Saved data entries:
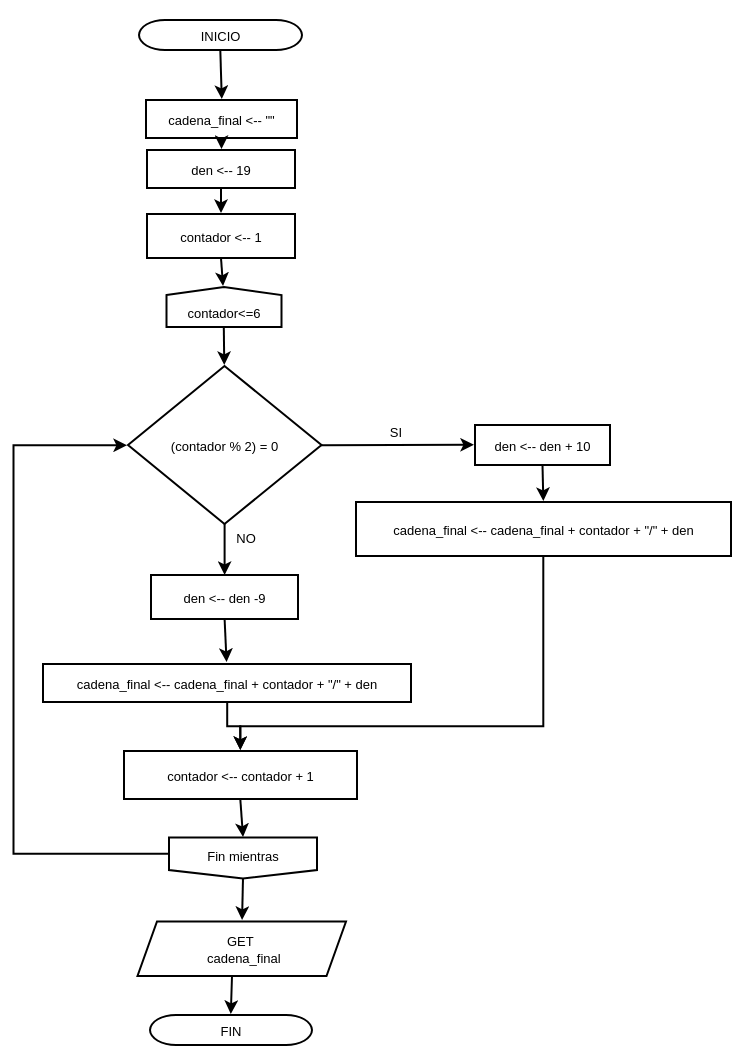
<!DOCTYPE html>
<html lang="es">
<head>
<meta charset="utf-8">
<title>Diagrama de flujo: cadena_final</title>
<style>
:root { --ink: #000; --paper: #fff; --line: 2px; }
* { box-sizing: border-box; }
html, body { margin: 0; }
body { background: var(--paper); overflow: hidden; }
.flowchart {
  position: relative; width: 744px; height: 1064px; overflow: hidden;
  background: var(--paper); color: var(--ink);
  font: 13px/17px "Liberation Sans", Arial, sans-serif;
}
.node, .branch {
  position: absolute; left: var(--x); top: var(--y); width: var(--w); height: var(--h);
  display: flex; align-items: center; justify-content: center;
  white-space: pre; text-align: center;
}
.node { padding-top: 2px; }
.process, .terminal { border: var(--line) solid var(--ink); background: var(--paper); }
.terminal { border-radius: 27px / 50%; padding-top: 3px; }
.loop-start { padding-top: 13px; }
.loop-end { padding-bottom: 6px; }
.outlines, .connectors { position: absolute; left: 0; top: 0; width: 744px; height: 1064px; }
.outlines polygon { fill: var(--paper); stroke: var(--ink); stroke-width: 2; }
.connectors path { fill: none; stroke: var(--ink); stroke-width: 2; }
.connectors .flow { marker-end: url(#arrow); }
.connectors marker path { fill: var(--ink); stroke: none; }
</style>
</head>
<body>
<main class="flowchart">
  <svg class="outlines" viewBox="0 0 744 1064" aria-hidden="true">
    <polygon points="166.5,295 224,287 281.5,295 281.5,327 166.5,327"/>
    <polygon points="128,445 224.5,366 321.5,445 224.5,524"/>
    <polygon points="169,837.5 317,837.5 317,870 243,878.5 169,870"/>
    <polygon points="157,921.5 346,921.5 326.5,976 137.5,976"/>
  </svg>

  <div class="node terminal" style="--x:138px;--y:19px;--w:165px;--h:32px">INICIO</div>
  <div class="node process" style="--x:145px;--y:99px;--w:153px;--h:40px">cadena_final &lt;-- ""</div>
  <div class="node process" style="--x:146px;--y:149px;--w:150px;--h:40px">den &lt;-- 19</div>
  <div class="node process" style="--x:146px;--y:213px;--w:150px;--h:46px">contador &lt;-- 1</div>
  <div class="node loop-start" style="--x:166px;--y:286px;--w:116px;--h:42px">contador&lt;=6</div>
  <div class="node decision" style="--x:127px;--y:365px;--w:195px;--h:160px">(contador % 2) = 0</div>

  <div class="branch" style="--x:381px;--y:424px;--w:30px;--h:17px">SI</div>
  <div class="node process" style="--x:474px;--y:424px;--w:137px;--h:42px">den &lt;-- den + 10</div>
  <div class="node process" style="--x:355px;--y:501px;--w:377px;--h:56px">cadena_final &lt;-- cadena_final + contador + "/" + den</div>

  <div class="branch" style="--x:231px;--y:530px;--w:30px;--h:17px">NO</div>
  <div class="node process" style="--x:150px;--y:574px;--w:149px;--h:46px">den &lt;-- den -9</div>
  <div class="node process" style="--x:42px;--y:663px;--w:370px;--h:40px">cadena_final &lt;-- cadena_final + contador + "/" + den</div>

  <div class="node process" style="--x:123px;--y:750px;--w:235px;--h:50px">contador &lt;-- contador + 1</div>
  <div class="node loop-end" style="--x:168px;--y:837px;--w:150px;--h:42px">Fin mientras</div>
  <div class="node output" style="--x:137px;--y:921px;--w:210px;--h:56px">GET 
 cadena_final</div>
  <div class="node terminal" style="--x:149px;--y:1014px;--w:164px;--h:32px">FIN</div>

  <svg class="connectors" viewBox="0 0 744 1064" aria-hidden="true">
    <defs>
      <marker id="arrow" markerUnits="userSpaceOnUse" markerWidth="14" markerHeight="14" refX="8" refY="7" orient="auto">
        <path d="M14 7 L0 14 L3.5 7 L0 0 Z"/>
      </marker>
    </defs>
    <path class="flow" d="M220.3 50 L221.6 93"/>
    <path class="flow" d="M221.5 138 V143"/>
    <path class="flow" d="M221 188 V207"/>
    <path class="flow" d="M221 258 L222.6 280"/>
    <path class="flow" d="M223.8 327 L224.2 359"/>
    <path class="flow" d="M321 445.3 L468 444.8"/>
    <path class="flow" d="M542.5 465 L543.2 495"/>
    <path class="flow" d="M224.6 524 V569"/>
    <path class="flow" d="M224.6 619 L226.3 656"/>
    <path class="flow" d="M227.2 702 V726.3 H240.3 V744"/>
    <path class="flow" d="M543.3 556 V726.3 H240.3 V744"/>
    <path class="flow" d="M240.3 799 L242.6 831"/>
    <path class="flow" d="M169 853.7 H13.5 V445.3 H121"/>
    <path class="flow" d="M243 878 L242.2 914"/>
    <path class="flow" d="M232 976 L231 1008"/>
  </svg>
</main>
</body>
</html>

**What you need to do:** Please copy every line from the entries that includes the word "polygon".

**Output:**
.outlines polygon { fill: var(--paper); stroke: var(--ink); stroke-width: 2; }
    <polygon points="166.5,295 224,287 281.5,295 281.5,327 166.5,327"/>
    <polygon points="128,445 224.5,366 321.5,445 224.5,524"/>
    <polygon points="169,837.5 317,837.5 317,870 243,878.5 169,870"/>
    <polygon points="157,921.5 346,921.5 326.5,976 137.5,976"/>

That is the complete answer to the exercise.